According to a Zillow report [1], working women are being far more negatively affected by the recent recession resulting from the pandemic. In fact, the disproportion between men and women as they face housing impacts due to unemployment, housing tenure, and child care, is so blatant that the recession has now been dubbed the “she-cession." ( A term reportedly coined by labor economist Armine Yalnizyan.)

This is especially frustrating for the female workforce that had been fighting successfully to narrow the gender gap in myriad areas during recent years. Now, this pandemic-led recession threatens to wipe much of that hard-earned progress away. According to Zillow’s report, this year began strong—with more women than ever holding their own in the workforce. Women were also starting to earn more income, and women-headed households were even increasing in value. All signs pointed to go.

However, the arrival of COVID-19 to the scene not only paused that progress, but it very likely looks to have sent women several steps back, especially in the areas of housing and employment. Data supporting this assertion includes the fact that unemployment claims for women shot up 1,368% (year over year) at the height of the COVID-19 recession. Also, just this past month, a shocking statistic of 80% of those dropping out of the workforce were reported to be women.

More bad news on this same front shows data revealing that renters, who have been known to be the hardest group hit by the recession in the area of housing, are far more likely to be women.

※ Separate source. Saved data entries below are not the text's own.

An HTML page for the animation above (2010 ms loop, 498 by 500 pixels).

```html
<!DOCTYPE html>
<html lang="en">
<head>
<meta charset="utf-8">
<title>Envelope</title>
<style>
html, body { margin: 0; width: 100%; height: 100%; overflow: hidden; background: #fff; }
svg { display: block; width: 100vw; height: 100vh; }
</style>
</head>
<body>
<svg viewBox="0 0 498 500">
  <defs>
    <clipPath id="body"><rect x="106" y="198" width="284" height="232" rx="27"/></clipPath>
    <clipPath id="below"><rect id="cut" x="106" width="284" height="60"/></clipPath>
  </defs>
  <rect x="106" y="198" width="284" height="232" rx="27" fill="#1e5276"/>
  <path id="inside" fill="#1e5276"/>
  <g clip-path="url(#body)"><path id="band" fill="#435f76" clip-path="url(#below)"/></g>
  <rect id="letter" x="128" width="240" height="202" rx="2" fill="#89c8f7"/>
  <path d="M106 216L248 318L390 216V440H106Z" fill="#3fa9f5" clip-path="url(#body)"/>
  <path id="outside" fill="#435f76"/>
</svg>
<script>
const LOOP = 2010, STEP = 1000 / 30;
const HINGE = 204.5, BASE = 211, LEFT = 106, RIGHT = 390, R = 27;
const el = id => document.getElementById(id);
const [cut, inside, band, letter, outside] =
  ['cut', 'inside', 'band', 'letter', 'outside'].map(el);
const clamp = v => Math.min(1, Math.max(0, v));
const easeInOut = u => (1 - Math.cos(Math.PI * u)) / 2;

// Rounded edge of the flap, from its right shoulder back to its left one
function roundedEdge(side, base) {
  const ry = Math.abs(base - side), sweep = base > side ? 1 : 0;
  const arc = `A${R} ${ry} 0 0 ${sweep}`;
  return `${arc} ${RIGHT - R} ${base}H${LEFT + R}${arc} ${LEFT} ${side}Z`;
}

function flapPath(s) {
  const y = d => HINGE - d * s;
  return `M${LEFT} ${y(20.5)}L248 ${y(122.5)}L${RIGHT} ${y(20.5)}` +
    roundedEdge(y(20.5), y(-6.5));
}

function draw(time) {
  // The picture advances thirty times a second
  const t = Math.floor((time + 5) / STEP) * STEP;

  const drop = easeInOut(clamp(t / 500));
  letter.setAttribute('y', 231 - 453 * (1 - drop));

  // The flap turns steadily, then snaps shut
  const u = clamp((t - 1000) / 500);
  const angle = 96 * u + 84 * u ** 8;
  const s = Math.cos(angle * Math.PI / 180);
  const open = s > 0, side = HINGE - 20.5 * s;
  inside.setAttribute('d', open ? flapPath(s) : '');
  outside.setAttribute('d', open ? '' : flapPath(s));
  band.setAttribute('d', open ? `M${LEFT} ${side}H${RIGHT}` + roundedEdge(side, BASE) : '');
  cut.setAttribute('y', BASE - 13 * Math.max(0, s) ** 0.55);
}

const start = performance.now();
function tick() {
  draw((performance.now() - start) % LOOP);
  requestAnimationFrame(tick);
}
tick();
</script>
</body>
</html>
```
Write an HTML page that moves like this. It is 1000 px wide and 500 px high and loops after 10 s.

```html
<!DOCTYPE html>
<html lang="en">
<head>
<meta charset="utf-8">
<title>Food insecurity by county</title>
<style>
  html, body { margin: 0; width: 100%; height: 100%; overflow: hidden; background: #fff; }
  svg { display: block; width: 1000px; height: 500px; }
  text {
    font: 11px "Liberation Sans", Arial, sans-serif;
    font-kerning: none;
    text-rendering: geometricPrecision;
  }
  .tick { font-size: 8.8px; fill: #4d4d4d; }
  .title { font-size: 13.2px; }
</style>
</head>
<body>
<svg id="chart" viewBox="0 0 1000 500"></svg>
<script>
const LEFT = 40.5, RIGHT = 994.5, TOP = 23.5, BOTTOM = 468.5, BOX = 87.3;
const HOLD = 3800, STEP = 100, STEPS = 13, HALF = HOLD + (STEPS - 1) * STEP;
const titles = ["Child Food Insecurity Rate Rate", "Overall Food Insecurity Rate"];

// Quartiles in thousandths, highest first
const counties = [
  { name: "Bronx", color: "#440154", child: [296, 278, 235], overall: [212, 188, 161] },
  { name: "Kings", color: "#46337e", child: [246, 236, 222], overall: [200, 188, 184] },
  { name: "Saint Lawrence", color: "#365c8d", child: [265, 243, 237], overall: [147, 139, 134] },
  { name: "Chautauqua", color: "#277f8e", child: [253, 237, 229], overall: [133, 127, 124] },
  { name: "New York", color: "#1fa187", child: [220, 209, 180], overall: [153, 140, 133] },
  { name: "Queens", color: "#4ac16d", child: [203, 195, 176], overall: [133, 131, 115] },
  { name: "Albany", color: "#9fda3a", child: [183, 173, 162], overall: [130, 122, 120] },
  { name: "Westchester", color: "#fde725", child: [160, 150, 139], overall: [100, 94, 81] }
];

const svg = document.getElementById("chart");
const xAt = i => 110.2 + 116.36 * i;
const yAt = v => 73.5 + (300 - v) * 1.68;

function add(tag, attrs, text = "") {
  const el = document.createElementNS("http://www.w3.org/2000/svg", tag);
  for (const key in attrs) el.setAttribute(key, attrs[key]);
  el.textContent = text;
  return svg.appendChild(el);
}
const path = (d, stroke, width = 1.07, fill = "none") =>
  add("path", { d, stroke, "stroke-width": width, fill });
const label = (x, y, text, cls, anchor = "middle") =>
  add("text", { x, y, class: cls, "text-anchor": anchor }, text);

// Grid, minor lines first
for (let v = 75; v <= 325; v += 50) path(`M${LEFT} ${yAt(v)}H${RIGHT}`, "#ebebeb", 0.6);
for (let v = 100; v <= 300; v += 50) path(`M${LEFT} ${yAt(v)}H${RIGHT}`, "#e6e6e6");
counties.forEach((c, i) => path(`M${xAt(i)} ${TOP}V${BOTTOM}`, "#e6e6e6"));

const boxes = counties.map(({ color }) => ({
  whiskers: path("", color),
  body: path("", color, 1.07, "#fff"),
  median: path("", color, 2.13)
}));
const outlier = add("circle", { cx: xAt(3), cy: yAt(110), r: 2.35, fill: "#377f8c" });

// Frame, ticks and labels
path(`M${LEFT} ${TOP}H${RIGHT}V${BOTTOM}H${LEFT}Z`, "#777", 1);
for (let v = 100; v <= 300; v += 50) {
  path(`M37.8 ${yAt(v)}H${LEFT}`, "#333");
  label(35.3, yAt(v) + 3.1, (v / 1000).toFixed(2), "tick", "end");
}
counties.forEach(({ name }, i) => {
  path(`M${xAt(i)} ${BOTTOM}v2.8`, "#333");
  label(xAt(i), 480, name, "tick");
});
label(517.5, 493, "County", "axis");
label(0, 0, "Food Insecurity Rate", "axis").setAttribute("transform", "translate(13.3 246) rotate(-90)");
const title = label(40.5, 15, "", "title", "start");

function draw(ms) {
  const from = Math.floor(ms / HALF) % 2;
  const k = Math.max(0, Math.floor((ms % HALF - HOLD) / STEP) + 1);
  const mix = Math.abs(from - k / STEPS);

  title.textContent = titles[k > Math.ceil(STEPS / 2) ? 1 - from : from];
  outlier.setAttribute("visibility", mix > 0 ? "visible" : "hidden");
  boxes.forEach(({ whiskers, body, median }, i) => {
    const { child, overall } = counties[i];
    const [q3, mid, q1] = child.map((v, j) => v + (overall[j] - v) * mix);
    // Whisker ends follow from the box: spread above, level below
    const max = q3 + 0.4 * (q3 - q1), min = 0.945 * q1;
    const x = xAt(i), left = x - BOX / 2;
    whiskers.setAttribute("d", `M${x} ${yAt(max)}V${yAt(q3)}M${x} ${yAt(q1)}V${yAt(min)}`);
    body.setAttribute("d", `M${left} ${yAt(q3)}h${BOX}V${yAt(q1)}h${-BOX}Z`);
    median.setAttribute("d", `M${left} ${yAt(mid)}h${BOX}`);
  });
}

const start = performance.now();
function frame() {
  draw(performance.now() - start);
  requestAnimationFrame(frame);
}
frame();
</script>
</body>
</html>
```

And among those women renters, almost half reported spending almost a third of their income (30% at least) on housing costs.

"Beyond the social and cultural pressures on women to be the primary caretakers in their households, there are significantly more female-headed households led by single parents," Zillow reported. "Female-headed renter households are more than twice as likely as male-headed renter households to be single parents—70% of mothers who are household heads are single parents, compared to only 32% of fathers."

Reports suggest [2] the "double hit" of being more likely to work in industries affected by layoffs, and, with more schools eschewing in-school education versus virtual, online studies, and a great number of child care facilities shuttering their doors (all due to concerns over the current pandemic), many more working mothers than fathers have reported being out of work due to the rising commitment and need for child care coverage.